■ EXERCISE: Lines in the records below that contain the word "button" must each be copied.

■ Stored dataset items:
- - -

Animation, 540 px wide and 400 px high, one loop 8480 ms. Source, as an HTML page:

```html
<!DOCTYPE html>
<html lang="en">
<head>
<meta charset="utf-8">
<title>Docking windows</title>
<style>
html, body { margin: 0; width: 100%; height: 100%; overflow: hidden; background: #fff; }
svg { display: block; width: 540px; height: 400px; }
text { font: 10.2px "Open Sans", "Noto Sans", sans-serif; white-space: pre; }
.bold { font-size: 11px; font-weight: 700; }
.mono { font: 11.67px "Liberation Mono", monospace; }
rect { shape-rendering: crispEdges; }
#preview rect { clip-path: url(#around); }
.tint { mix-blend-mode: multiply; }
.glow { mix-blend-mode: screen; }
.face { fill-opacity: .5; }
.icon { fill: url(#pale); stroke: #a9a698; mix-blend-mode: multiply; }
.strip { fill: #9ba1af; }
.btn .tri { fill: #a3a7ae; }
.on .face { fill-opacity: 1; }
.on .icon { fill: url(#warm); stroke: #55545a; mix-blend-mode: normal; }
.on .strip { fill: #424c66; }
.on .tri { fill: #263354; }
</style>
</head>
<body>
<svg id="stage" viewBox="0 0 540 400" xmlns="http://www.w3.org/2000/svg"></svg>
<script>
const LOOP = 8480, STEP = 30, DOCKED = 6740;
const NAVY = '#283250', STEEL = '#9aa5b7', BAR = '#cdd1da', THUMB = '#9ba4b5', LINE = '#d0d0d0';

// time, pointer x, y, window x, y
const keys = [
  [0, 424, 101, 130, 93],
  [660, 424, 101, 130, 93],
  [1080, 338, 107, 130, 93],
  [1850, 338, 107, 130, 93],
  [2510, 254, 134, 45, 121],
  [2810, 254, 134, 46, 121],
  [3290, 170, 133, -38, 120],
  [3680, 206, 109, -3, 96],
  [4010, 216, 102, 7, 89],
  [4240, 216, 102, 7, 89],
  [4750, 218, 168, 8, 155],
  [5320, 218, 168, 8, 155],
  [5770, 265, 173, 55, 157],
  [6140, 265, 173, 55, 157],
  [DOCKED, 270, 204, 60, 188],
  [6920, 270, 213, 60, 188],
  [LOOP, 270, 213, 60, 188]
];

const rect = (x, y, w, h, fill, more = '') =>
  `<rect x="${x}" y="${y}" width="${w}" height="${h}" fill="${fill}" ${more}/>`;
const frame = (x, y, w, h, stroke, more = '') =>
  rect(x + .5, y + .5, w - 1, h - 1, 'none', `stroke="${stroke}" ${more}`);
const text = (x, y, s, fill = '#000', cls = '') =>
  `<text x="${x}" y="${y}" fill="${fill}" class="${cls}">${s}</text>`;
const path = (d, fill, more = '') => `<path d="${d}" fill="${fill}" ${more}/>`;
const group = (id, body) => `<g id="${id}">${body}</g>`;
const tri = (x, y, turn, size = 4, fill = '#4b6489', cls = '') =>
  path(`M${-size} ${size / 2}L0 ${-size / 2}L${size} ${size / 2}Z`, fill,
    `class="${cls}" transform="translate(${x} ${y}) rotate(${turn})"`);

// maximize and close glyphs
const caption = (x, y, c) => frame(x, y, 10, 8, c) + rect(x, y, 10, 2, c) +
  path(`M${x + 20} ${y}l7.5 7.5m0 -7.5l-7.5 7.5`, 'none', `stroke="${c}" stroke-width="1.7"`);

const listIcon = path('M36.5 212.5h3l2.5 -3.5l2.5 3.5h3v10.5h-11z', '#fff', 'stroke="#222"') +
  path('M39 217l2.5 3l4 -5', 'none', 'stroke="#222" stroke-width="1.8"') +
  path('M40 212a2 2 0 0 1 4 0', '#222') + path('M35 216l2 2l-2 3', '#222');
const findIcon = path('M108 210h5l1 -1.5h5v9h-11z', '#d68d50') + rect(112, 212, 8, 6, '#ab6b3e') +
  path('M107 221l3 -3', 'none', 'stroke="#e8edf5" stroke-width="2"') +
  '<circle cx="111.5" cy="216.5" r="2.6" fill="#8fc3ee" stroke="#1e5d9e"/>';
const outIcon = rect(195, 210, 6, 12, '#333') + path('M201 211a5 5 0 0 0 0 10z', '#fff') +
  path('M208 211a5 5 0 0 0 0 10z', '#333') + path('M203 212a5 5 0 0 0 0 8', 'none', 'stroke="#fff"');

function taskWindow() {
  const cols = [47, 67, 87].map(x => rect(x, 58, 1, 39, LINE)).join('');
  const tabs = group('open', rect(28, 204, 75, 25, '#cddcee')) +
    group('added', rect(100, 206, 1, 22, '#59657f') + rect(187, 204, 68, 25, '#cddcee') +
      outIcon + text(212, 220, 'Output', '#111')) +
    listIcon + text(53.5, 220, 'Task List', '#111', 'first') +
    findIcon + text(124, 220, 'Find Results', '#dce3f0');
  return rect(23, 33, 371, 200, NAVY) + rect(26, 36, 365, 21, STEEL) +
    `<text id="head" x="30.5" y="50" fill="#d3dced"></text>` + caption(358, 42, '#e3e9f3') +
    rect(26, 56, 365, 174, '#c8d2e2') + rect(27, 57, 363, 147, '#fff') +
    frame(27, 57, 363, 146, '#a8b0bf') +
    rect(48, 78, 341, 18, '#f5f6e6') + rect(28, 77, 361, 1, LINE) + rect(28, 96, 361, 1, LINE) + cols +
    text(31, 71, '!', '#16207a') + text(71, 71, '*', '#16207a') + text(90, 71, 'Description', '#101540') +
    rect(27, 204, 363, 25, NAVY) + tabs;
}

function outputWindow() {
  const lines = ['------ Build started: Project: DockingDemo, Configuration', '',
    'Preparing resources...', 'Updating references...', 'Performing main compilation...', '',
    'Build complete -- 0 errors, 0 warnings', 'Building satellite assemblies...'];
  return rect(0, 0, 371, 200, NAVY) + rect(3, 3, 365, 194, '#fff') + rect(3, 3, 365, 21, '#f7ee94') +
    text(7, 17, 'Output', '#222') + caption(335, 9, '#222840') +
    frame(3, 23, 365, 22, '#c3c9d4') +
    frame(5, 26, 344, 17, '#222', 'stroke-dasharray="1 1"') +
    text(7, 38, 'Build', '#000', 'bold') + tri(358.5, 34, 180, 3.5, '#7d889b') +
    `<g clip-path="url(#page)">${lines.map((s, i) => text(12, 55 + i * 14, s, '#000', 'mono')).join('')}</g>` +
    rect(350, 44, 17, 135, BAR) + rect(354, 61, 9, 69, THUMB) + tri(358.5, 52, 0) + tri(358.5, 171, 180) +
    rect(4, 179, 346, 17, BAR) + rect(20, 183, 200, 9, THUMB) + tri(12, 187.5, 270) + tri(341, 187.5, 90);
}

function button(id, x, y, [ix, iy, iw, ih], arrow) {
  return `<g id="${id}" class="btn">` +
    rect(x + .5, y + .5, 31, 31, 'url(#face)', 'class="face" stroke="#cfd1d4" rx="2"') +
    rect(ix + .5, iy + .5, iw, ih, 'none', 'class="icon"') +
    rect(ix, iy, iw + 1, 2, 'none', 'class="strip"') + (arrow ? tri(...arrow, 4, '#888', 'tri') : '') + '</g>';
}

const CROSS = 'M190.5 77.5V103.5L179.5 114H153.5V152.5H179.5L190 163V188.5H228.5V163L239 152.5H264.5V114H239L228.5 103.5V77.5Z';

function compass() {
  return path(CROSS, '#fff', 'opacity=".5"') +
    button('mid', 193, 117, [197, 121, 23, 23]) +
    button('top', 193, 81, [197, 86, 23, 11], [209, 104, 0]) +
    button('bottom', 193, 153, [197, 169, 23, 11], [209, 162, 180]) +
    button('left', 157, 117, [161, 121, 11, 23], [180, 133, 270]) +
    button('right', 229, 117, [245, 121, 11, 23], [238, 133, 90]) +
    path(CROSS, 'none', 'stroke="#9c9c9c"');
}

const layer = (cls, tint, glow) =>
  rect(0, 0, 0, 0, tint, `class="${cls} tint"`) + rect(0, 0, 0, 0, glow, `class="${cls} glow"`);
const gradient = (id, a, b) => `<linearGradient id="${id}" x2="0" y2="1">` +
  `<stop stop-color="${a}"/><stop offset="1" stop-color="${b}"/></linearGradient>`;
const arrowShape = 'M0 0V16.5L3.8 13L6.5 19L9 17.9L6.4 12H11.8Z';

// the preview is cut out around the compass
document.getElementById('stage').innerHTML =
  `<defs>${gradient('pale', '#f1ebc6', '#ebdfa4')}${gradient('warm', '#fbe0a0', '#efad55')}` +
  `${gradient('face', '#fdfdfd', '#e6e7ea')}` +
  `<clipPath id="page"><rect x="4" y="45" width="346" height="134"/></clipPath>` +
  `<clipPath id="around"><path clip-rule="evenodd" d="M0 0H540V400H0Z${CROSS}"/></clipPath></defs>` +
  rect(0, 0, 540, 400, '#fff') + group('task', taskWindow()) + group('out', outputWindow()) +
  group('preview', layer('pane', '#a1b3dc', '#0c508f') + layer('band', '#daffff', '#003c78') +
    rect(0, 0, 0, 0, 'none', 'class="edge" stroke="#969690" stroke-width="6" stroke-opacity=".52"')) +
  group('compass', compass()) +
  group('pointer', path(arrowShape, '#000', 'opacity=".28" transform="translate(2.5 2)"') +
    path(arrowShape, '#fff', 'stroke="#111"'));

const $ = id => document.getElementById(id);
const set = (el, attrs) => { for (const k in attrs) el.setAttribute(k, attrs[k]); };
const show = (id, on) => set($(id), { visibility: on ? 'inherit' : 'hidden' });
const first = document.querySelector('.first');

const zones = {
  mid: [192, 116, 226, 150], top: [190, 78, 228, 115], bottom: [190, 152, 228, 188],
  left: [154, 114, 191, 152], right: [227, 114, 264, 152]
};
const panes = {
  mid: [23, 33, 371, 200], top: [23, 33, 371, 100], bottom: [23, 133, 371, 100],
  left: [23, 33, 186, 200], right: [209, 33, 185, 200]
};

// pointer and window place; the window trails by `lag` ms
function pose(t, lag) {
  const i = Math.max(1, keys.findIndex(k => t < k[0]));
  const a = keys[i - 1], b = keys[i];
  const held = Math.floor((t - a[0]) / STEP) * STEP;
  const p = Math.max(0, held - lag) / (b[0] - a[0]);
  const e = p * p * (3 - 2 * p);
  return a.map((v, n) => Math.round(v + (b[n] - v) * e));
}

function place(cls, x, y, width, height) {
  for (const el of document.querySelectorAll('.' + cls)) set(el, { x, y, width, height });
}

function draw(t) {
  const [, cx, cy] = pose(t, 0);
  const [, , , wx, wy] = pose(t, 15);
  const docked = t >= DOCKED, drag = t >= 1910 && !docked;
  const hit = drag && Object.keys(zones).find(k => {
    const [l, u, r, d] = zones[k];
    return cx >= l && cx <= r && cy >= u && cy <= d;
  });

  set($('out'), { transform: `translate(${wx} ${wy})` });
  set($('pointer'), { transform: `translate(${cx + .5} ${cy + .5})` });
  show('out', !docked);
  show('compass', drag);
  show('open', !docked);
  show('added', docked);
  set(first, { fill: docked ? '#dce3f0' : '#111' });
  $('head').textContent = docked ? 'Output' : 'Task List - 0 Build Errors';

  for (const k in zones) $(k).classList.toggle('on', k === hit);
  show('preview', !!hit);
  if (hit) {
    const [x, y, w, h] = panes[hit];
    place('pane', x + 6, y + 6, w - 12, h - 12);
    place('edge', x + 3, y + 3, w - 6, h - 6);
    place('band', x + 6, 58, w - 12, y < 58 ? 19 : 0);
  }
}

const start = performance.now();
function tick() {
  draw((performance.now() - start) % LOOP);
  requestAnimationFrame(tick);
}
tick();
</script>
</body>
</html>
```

- - -

■ SOLUTION FOR THIS PROBLEM:
function button(id, x, y, [ix, iy, iw, ih], arrow) {
    button('mid', 193, 117, [197, 121, 23, 23]) +
    button('top', 193, 81, [197, 86, 23, 11], [209, 104, 0]) +
    button('bottom', 193, 153, [197, 169, 23, 11], [209, 162, 180]) +
    button('left', 157, 117, [161, 121, 11, 23], [180, 133, 270]) +
    button('right', 229, 117, [245, 121, 11, 23], [238, 133, 90]) +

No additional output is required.